The Desires of Mothers to Please Others in Letters, Bernadette Mayer

The Desires of Mothers to Please Others in Letters' title forecasts the run-on emotional, syntactical, and imagistic complexity and playfulness of Bernadette Mayer's "series of letters written but never sent to people living and dead during a nine-month period in 1979-80," a period coinciding with the pregnancy that resulted in the birth of her third child, Max Theodore.

These nearly eighty letters form brief two to five page vignettes (from the French vigne, "little ornamental vines") are anything but the focused, static sketches often connoted by the term "vignette." As letters, they are chatty, intimate, breathless, inclusive, leaping in scale (within a single sentence sometimes) from the minutely observed insect remarked upon when playing with her daughters ("... let's feel the stunned caterpillar we find to look at, it stands out in the landscape ... " [149]) to ephemerally brilliant observations about American literature and the relationship between writing and sex ("A good course in American writing study would be Hawthorne, Whitman, Kerouac and Stein, see how much each did for the sentence and the line, what queer attitudes to sex they all had, Hawthorne the stiff-backed fantasizing Puritan who was so cute and had such sensuous lips, who walked and had a neurasthenic wife, two religious daughters and one dutiful son, who said after his third child was born, no we will certainly have no more of that but he didn't say how; Whitman the man autoerotic who was nearly perfect, the wanderer, the fucking mountain, Kerouac the crazed, a retroactive family man who wanted work; and Stein the expatriate lesbian who loved her country and a big fat woman Donald Sutherland the critic said you trembled with sexiness when you shook her hand, another talker, food lover, I wonder what Hawthorne's and Whitman's voices sounded like, you can imagine, family life" [153]) (here and in the passage that follows, Mayer is also clearly comparing her own family-way/writer situation to theirs); to Steinian remarks about identity and/or writing ("There is an object which exists, in duplication, all over but it is neither here nor in the lake." [90]; "Mothers are different from sisters, long walks in the woods, every place is circumscribed because of seeing it, do people think t.v. shows are like friends" [143-4]); to acutely insightful descriptions of the struggles of a young family low in financial resources but high in/on energy, intellectual ambition, and commitment to alternative visions of literary creativity, "family values," and daily living.

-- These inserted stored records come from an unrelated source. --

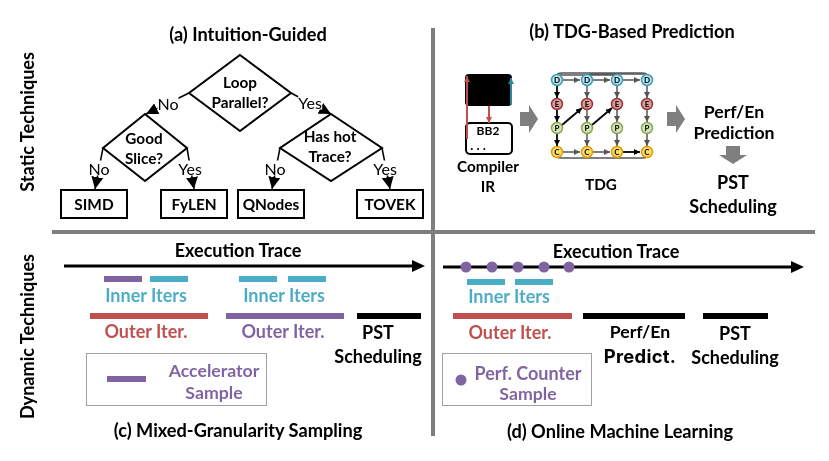
<!DOCTYPE html>
<html lang="en">
<head>
<meta charset="utf-8">
<title>Scheduling techniques</title>
<style>
:root {
  --ink: #000; --paper: #fff; --rule: #7f7f7f;
  --teal: #4bacc6; --red: #c0504d; --purple: #8064a2;
}
* { box-sizing: border-box; }
html, body { margin: 0; overflow: hidden; }
body { background: var(--paper); color: var(--ink); font-family: Lato, "Open Sans", sans-serif; }
.figure {
  position: relative; width: 829px; height: 461px; overflow: hidden;
  display: grid; grid-template-columns: 52px 381px 396px; grid-template-rows: 232px 229px;
}
.row-name { display: grid; place-items: center; padding: 12px 0 0 2px; font-size: 18.1px; font-weight: 700; }
.row-name.lower { padding: 0 0 20px 2px; }
.row-name span { writing-mode: vertical-rl; transform: rotate(180deg); line-height: 20px; white-space: nowrap; }

/* Panels share the coordinates of the whole figure */
.panel { position: relative; --ox: 52; --oy: 0; }
.panel.right { --ox: 433; }
.panel.lower { --oy: 232; }
.panel > svg { position: absolute; inset: 0; width: 100%; height: 100%; }
.label, .title, .box, .bar, .dot, .legend {
  position: absolute; margin: 0;
  left: calc((var(--x) - var(--ox)) * 1px); top: calc((var(--y) - var(--oy)) * 1px);
}
.label, .title {
  transform: translate(-50%, -50%); white-space: nowrap; text-align: center;
  font-size: 18px; line-height: 20px; font-weight: 700;
}
.title { font-size: 18.2px; }
.small { font-size: 15.3px; }
.answer { font-size: 16px; line-height: 15px; font-weight: 400; background: var(--paper); }
.sans { font-family: Inter, Roboto, sans-serif; font-size: 18.4px; letter-spacing: .3px; }
.box {
  width: 68px; height: 30px; border: 2px solid var(--ink); background: var(--paper);
  display: grid; place-items: center; font-size: 15.4px; font-weight: 700;
}
.bar { width: calc(var(--w) * 1px); height: 6px; background: currentColor; }
.dot { width: 11px; height: 11px; border-radius: 50%; background: var(--purple); transform: translate(-50%, -50%); }
.legend { width: calc(var(--w) * 1px); height: 53px; border: 1px solid #a0a0a0; }
.teal { color: var(--teal); }
.red { color: var(--red); }
.purple { color: var(--purple); }
.divider { position: absolute; background: var(--rule); }
.divider.across { left: 52px; top: 230px; width: 763px; height: 4px; }
.divider.down { left: 431px; top: 28px; width: 4px; height: 408px; }

.outline { fill: var(--paper); stroke: var(--ink); stroke-width: 2; }
.edge { fill: none; stroke: var(--ink); stroke-width: 1.5; }
.axis { stroke: var(--ink); stroke-width: 3; }
.block { fill: var(--rule); }
.flow { fill: none; stroke: #555; stroke-width: 1.5; }
.flow.strong { stroke: var(--ink); stroke-width: 1.8; }
.node-text { font: 700 8px Lato, sans-serif; text-anchor: middle; }
</style>
</head>
<body>
<main class="figure">
  <div class="row-name"><span>Static Techniques</span></div>

  <section class="panel">
    <svg viewBox="52 0 381 232" aria-hidden="true">
      <defs>
        <marker id="arrow" viewBox="0 0 10 10" refX="10" refY="5" markerWidth="12" markerHeight="12" markerUnits="userSpaceOnUse" orient="auto"><path d="M0 0L10 5L0 10Z"/></marker>
        <polygon id="choice" points="0,-34 42,0 0,33 -42,0"/>
      </defs>
      <g class="edge">
        <path d="M189 93L146 114" marker-end="url(#arrow)"/>
        <path d="M291 93L331 114" marker-end="url(#arrow)"/>
        <path d="M103 148L95 189" marker-end="url(#arrow)"/>
        <path d="M187 148L194 189" marker-end="url(#arrow)"/>
        <path d="M280 148L272 189" marker-end="url(#arrow)"/>
        <path d="M382 148L390 189" marker-end="url(#arrow)"/>
      </g>
      <g class="outline">
        <polygon points="240,55 291,93 240,131 189,93"/>
        <use href="#choice" x="145" y="148"/>
        <polygon points="331,114 382,148 331,181 280,148"/>
      </g>
    </svg>
    <h2 class="title" style="--x:248;--y:34">(a) Intuition-Guided</h2>
    <p class="label small" style="--x:240;--y:92">Loop<br>Parallel?</p>
    <p class="label small" style="--x:144;--y:148">Good<br>Slice?</p>
    <p class="label small" style="--x:330;--y:146">Has hot<br>Trace?</p>
    <span class="label answer" style="--x:168;--y:103">No</span>
    <span class="label answer" style="--x:310;--y:102">Yes</span>
    <span class="label answer" style="--x:99;--y:168">No</span>
    <span class="label answer" style="--x:190;--y:168">Yes</span>
    <span class="label answer" style="--x:275;--y:168">No</span>
    <span class="label answer" style="--x:385;--y:168">Yes</span>
    <div class="box" style="--x:60;--y:189">SIMD</div>
    <div class="box" style="--x:160;--y:189">FyLEN</div>
    <div class="box" style="--x:237;--y:189">QNodes</div>
    <div class="box" style="--x:356;--y:189">TOVEK</div>
  </section>

  <section class="panel right">
    <svg viewBox="433 0 396 232" aria-hidden="true">
      <defs>
        <marker id="tip" viewBox="0 0 6 6" refX="6" refY="3" markerWidth="6" markerHeight="6" markerUnits="userSpaceOnUse" orient="auto"><path d="M0 0L6 3L0 6Z" fill="context-stroke"/></marker>
        <polygon id="block-arrow" points="0,-7 9,-7 9,-14 18,0 9,14 9,7 0,7"/>
        <g id="step-right"><path d="M6 0H23" marker-end="url(#tip)"/></g>
        <g id="step-down"><path d="M0 6V18" marker-end="url(#tip)"/></g>
        <g id="column">
          <g stroke-width="1.5">
            <circle cy="80" r="5.5" fill="#b7e3ee" stroke="#3a9dba"/>
            <circle cy="104" r="5.5" fill="#dc9a98" stroke="#953735"/>
            <circle cy="128" r="5.5" fill="#d7e4bd" stroke="#8aa84c"/>
            <circle cy="152" r="5.5" fill="#ffdc6b" stroke="#d9a000"/>
          </g>
          <g class="node-text"><text y="83">D</text><text y="107">E</text><text y="131">P</text><text y="155">C</text></g>
        </g>
      </defs>
      <rect x="465" y="74" width="47" height="32" rx="4"/>
      <rect class="outline" x="466" y="123" width="46" height="31" rx="4"/>
      <g fill="none" stroke-width="2">
        <path d="M467 139V76" stroke="#c0504d" marker-end="url(#tip)"/>
        <path d="M489 106V123" stroke="#c0504d" marker-end="url(#tip)"/>
        <path d="M511 105V78" stroke="#31859c" marker-end="url(#tip)"/>
      </g>
      <g class="block">
        <use href="#block-arrow" x="520" y="119"/>
        <use href="#block-arrow" x="667" y="119"/>
        <use href="#block-arrow" transform="translate(733 146) rotate(90)"/>
      </g>
      <g class="flow">
        <path d="M557 75Q558 73 562 73H642Q646 73 647 75"/>
        <path d="M557 157Q558 158 562 158H642Q646 158 647 157"/>
        <path d="M560 75H617L621 77M587 75L591 74H644"/>
        <use href="#step-right" x="557" y="80"/><use href="#step-right" x="587" y="80"/><use href="#step-right" x="617" y="80"/>
        <use href="#step-right" x="557" y="152"/><use href="#step-right" x="587" y="152"/>
        <use href="#step-down" x="587" y="80"/><use href="#step-down" x="617" y="80"/><use href="#step-down" x="647" y="80"/>
        <use href="#step-down" x="587" y="104"/><use href="#step-down" x="617" y="104"/><use href="#step-down" x="647" y="104"/>
        <use href="#step-down" x="587" y="128"/><use href="#step-down" x="617" y="128"/><use href="#step-down" x="647" y="128"/>
      </g>
      <g class="flow strong">
        <use href="#step-down" x="557" y="80"/><use href="#step-down" x="557" y="104"/><use href="#step-down" x="557" y="128"/>
        <use href="#step-right" x="617" y="152"/>
        <path d="M562 125L582 108" marker-end="url(#tip)"/>
        <path d="M592 125L612 108" marker-end="url(#tip)"/>
      </g>
      <use href="#column" x="557"/><use href="#column" x="587"/><use href="#column" x="617"/><use href="#column" x="647"/>
    </svg>
    <h2 class="title" style="--x:632;--y:31">(b) TDG-Based Prediction</h2>
    <span class="label" style="--x:488;--y:131;font-size:12px">BB2</span>
    <span class="label" style="--x:478;--y:145;font-size:13px">. . .</span>
    <p class="label small" style="--x:488;--y:176">Compiler<br>IR</p>
    <span class="label small" style="--x:601;--y:184">TDG</span>
    <span class="label" style="--x:734;--y:112;font-size:17.7px">Perf/En</span>
    <span class="label" style="--x:734;--y:133;font-size:17.7px">Prediction</span>
    <p class="label" style="--x:733;--y:194;line-height:24px">PST<br>Scheduling</p>
  </section>

  <div class="row-name lower"><span>Dynamic Techniques</span></div>

  <section class="panel lower">
    <svg viewBox="52 232 381 229" aria-hidden="true">
      <path class="axis" d="M64 266H414"/>
      <polygon points="412,260 425,266 412,272"/>
    </svg>
    <span class="label" style="--x:238;--y:250">Execution Trace</span>
    <i class="bar purple" style="--x:104;--y:276;--w:38"></i>
    <i class="bar teal" style="--x:150;--y:276;--w:38"></i>
    <i class="bar teal" style="--x:239;--y:276;--w:38"></i>
    <i class="bar teal" style="--x:288;--y:276;--w:38"></i>
    <span class="label teal" style="--x:146;--y:295">Inner Iters</span>
    <span class="label teal" style="--x:284;--y:295">Inner Iters</span>
    <i class="bar red" style="--x:90;--y:313;--w:118"></i>
    <i class="bar purple" style="--x:226;--y:313;--w:118"></i>
    <i class="bar" style="--x:357;--y:313;--w:64"></i>
    <span class="label red" style="--x:146;--y:331">Outer Iter.</span>
    <span class="label purple" style="--x:283;--y:331">Outer Iter.</span>
    <p class="label" style="--x:378;--y:344;line-height:24px">PST<br>Scheduling</p>
    <div class="legend" style="--x:86;--y:353;--w:181"></div>
    <i class="bar purple" style="--x:107;--y:376;--w:39"></i>
    <span class="label purple" style="--x:214;--y:371;font-size:17.7px">Accelerator</span>
    <span class="label purple" style="--x:214;--y:393;font-size:17.7px">Sample</span>
    <h2 class="title" style="--x:238;--y:430">(c) Mixed-Granularity Sampling</h2>
  </section>

  <section class="panel right lower">
    <svg viewBox="433 232 396 229" aria-hidden="true">
      <path class="axis" d="M443 267H794"/>
      <polygon points="791,261 804,267 791,273"/>
    </svg>
    <span class="label" style="--x:616;--y:251">Execution Trace</span>
    <i class="dot" style="--x:466;--y:267"></i>
    <i class="dot" style="--x:492;--y:267"></i>
    <i class="dot" style="--x:518;--y:267"></i>
    <i class="dot" style="--x:544;--y:267"></i>
    <i class="dot" style="--x:569;--y:267"></i>
    <i class="bar teal" style="--x:467;--y:279;--w:38"></i>
    <i class="bar teal" style="--x:515;--y:279;--w:38"></i>
    <span class="label teal" style="--x:509;--y:296">Inner Iters</span>
    <i class="bar red" style="--x:453;--y:313;--w:119"></i>
    <i class="bar" style="--x:583;--y:313;--w:102"></i>
    <i class="bar" style="--x:703;--y:313;--w:65"></i>
    <span class="label red" style="--x:510;--y:332">Outer Iter.</span>
    <span class="label" style="--x:640;--y:332;font-size:17.7px">Perf/En</span>
    <span class="label sans" style="--x:640;--y:356">Predict.</span>
    <p class="label" style="--x:735;--y:345;line-height:24px">PST<br>Scheduling</p>
    <div class="legend" style="--x:442;--y:353;--w:150"></div>
    <i class="dot" style="--x:461;--y:380"></i>
    <span class="label purple" style="--x:528;--y:373">Perf. Counter</span>
    <span class="label purple" style="--x:528;--y:394;font-size:17.7px">Sample</span>
    <h2 class="title" style="--x:620;--y:431">(d) Online Machine Learning</h2>
  </section>

  <div class="divider across"></div>
  <div class="divider down"></div>
</main>
</body>
</html>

I was fortunate to sit in on a class in which Lee Ann Brown was teaching this book: she mentioned that Mayer deeply admired the sentences of the great writers of the 19th-century "American Renaissance" such as Hawthorne and Melville, and had been experimenting with long, complex sentences that focused, pulled back, refocused at different registers of concreteness, abstraction, intimacy, distance, etc. Her sentences, though, are unlike theirs in that she cuts loose from their intricate bondage to causality and linearity, syntactical models of subordination/domination (one would be hard pressed to identify her clauses as "subordinate," "dependent," "independent," etc.), and embraces instead a paratactical gush of simultaneity-lusher and less deliberate than, say, Stein's domestic idylls, warmer and more "real" (Mayer is not afraid to talk about poverty, irritation, disappointment)-but equally daring in breaking from their nonetheless-much-respected male forebears. Also interactive with (I hate that passive phrase "influenced by") European letter-writers Mme. de Sevigny, Lady Mary Wortley-Montagu, Mayer nonetheless does not subscribe to the decorous manneredness of these models, while resonating with their intimate, warm attempts to impart worldly knowledge and support to their daughters.

Any one of these letters could be savored analytically, lived with at length, explored in depth. This bookful could keep you busy a long long time if you like to unearth and flesh out allusions, read closely (as in "perform close readings"), engage theoretically in the minutiae of textual pleasures.

If you like to catch inspiration on the fly, wordloading for imagination's marathons, this book can be consumed in a big delirious gluttonous orgy as well -an it please you as it desires, let it be fuel to your own fires.


-Maria Damon